The first derivative of velocity versus time gives

the instantaneous acceleration in terms of time.

CALCULATING VELOCITY &

DISPLACEMENT FROM ACCELERATION

The instantaneous velocity of an object can be
determined from the area under an acceleration
versus time graph.

Since the integration of an acceleration versus
time equation gives the area under the curve, it
also gives the velocity.

The area under a velocity versus time graph gives
the displacement. Therefore, the integral of the
velocity versus time equation gives the
displacement versus time equation.

The constant

is the original

velocity (V
0
)

The constant C is the original displacement of the object

If displacement is not measured from zero

Displacement

vs

time

Velocity

vs

time

slope

Acceleration

vs.

time

slope

Area

under

curve

Area

under

curve

Displacement

vs

time

derivative

Velocity

vs

time

Acceleration

vs.

time

derivative

integral

integral

ACCELERATED MOTION SUMMARY

V
AVERAGE

=

s/

2

+ V
1
) / 2

V
INST.

= V
ORIGINAL
+
at

S
INST

= V
0

t +
½ at
2

Instantaneous velocity at a point equals the slope of a tangent
line drawn at that time point on a displacement vs. time graph

Instantaneous acceleration at a point equals the slope of a
tangent line drawn at that time point on a velocity vs. time
graph.

The derivative of a displacement vs. time equation gives the
instantaneous velocity.

The derivative of a velocity vs. time equation gives the
instantaneous acceleration.

The integral of an acceleration vs. time equation gives the
instantaneous velocity.

The integral of an velocity vs. time equation gives the
instantaneous displacement.

PUTTING EQUATIONS TOGETHER

Often problems involving uniformly accelerated
motion do not contain a time value. When this occurs
these problems can be solved by combining equations
which are already known.

To simplify the algebra, V
0
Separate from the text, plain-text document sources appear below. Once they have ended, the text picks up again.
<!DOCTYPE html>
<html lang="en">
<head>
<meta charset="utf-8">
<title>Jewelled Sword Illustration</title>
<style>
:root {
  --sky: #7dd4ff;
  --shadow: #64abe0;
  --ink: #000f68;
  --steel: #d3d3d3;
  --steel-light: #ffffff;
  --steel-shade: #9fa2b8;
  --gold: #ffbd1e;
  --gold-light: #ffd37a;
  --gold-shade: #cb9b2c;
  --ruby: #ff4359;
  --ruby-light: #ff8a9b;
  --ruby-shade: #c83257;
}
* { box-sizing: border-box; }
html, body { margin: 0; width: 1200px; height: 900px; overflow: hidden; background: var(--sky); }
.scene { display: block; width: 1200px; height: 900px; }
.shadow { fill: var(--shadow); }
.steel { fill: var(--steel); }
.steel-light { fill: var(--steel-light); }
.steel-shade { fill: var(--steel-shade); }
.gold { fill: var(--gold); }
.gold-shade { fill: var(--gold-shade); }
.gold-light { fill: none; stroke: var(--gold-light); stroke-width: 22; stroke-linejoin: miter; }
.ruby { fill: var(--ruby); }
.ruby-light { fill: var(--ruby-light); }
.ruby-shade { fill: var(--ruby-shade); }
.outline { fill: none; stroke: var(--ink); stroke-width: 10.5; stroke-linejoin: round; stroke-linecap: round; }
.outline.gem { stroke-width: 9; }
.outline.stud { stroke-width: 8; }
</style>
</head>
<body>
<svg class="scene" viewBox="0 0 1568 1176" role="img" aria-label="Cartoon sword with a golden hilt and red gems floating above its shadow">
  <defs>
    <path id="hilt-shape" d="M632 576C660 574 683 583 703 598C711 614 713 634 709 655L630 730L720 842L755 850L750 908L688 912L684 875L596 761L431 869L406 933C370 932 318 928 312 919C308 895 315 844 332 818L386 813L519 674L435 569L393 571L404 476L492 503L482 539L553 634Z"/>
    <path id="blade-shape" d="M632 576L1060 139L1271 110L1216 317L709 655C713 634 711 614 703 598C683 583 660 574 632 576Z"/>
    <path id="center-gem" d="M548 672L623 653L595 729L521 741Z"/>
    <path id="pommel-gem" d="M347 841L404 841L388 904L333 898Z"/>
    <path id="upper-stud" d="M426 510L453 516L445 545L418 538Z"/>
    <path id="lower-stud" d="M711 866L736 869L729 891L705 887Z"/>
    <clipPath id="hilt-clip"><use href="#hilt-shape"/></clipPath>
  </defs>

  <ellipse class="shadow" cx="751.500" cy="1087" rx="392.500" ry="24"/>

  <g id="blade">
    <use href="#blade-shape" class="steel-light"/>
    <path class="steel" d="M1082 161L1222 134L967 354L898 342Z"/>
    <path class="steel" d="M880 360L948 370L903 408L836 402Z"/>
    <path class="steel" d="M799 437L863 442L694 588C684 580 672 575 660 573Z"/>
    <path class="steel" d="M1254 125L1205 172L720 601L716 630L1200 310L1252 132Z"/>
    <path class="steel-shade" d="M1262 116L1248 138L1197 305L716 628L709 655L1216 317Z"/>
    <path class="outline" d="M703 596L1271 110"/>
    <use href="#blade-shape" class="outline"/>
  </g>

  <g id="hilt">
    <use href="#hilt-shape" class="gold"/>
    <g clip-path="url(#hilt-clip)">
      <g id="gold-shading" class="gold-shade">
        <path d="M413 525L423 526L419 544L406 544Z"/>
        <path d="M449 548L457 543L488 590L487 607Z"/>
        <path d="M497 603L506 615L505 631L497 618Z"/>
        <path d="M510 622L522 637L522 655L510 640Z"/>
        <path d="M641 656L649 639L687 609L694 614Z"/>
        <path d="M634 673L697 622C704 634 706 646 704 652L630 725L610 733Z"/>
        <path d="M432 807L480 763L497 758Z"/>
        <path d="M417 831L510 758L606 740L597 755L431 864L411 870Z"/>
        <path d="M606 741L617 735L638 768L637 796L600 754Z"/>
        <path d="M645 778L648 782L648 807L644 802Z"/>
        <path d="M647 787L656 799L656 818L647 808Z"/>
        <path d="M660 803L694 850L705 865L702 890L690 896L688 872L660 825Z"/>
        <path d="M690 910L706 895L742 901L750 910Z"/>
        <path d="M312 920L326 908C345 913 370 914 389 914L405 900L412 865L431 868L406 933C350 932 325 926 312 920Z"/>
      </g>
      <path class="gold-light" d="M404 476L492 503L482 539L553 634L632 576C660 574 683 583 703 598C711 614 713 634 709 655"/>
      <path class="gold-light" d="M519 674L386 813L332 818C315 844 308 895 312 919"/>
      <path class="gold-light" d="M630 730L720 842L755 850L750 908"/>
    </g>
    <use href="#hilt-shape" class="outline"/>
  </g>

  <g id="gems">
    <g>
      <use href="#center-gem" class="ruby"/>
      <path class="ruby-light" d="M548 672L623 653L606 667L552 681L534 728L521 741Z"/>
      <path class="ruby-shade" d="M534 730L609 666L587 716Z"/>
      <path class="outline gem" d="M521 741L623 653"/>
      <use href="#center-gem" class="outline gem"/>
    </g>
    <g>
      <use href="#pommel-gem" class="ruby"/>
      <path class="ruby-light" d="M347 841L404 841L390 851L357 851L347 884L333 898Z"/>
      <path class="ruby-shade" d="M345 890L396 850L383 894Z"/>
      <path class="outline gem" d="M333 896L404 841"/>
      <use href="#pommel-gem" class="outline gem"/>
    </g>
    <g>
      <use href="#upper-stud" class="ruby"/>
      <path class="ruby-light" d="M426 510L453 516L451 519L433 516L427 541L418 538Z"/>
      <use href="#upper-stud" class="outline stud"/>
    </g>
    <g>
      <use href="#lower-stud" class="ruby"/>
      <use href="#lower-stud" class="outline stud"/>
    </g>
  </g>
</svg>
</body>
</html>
will assumed to be zero.
Therefore,
V
i

= V
O
+
at
becomes V
i

=
at
and
S
i
= V
0

t +
½ at
2
becomes S
i

=
½ at
2
.

Solving V
i

=
at
for t we get t =V
i
/a. Substituting into
S
i

=
½ at
2

gives S
i

=
½ a(
Vi/
a
)
2
or by simplifying
the equation S
i

=
½ (
Vi
2
/
a
)

If V
0

is not equal to zero the equation becomes

S
i

=
½ (
Vi
2

V
o
2
) /
a

(time is not required to solve
this equation!)

In the next program the equations and
relationships developed here will be used to solve
one dimensional, uniform acceleration problems.

Free fall problems will be included since they are
the most common examples of constant
acceleration .

Problem involving variable acceleration and use
to derivatives and integrals for their solution will
be covered.

Math concepts are required and if the program
on Math for Physics has not yet been viewed, it
may be a good idea to do so!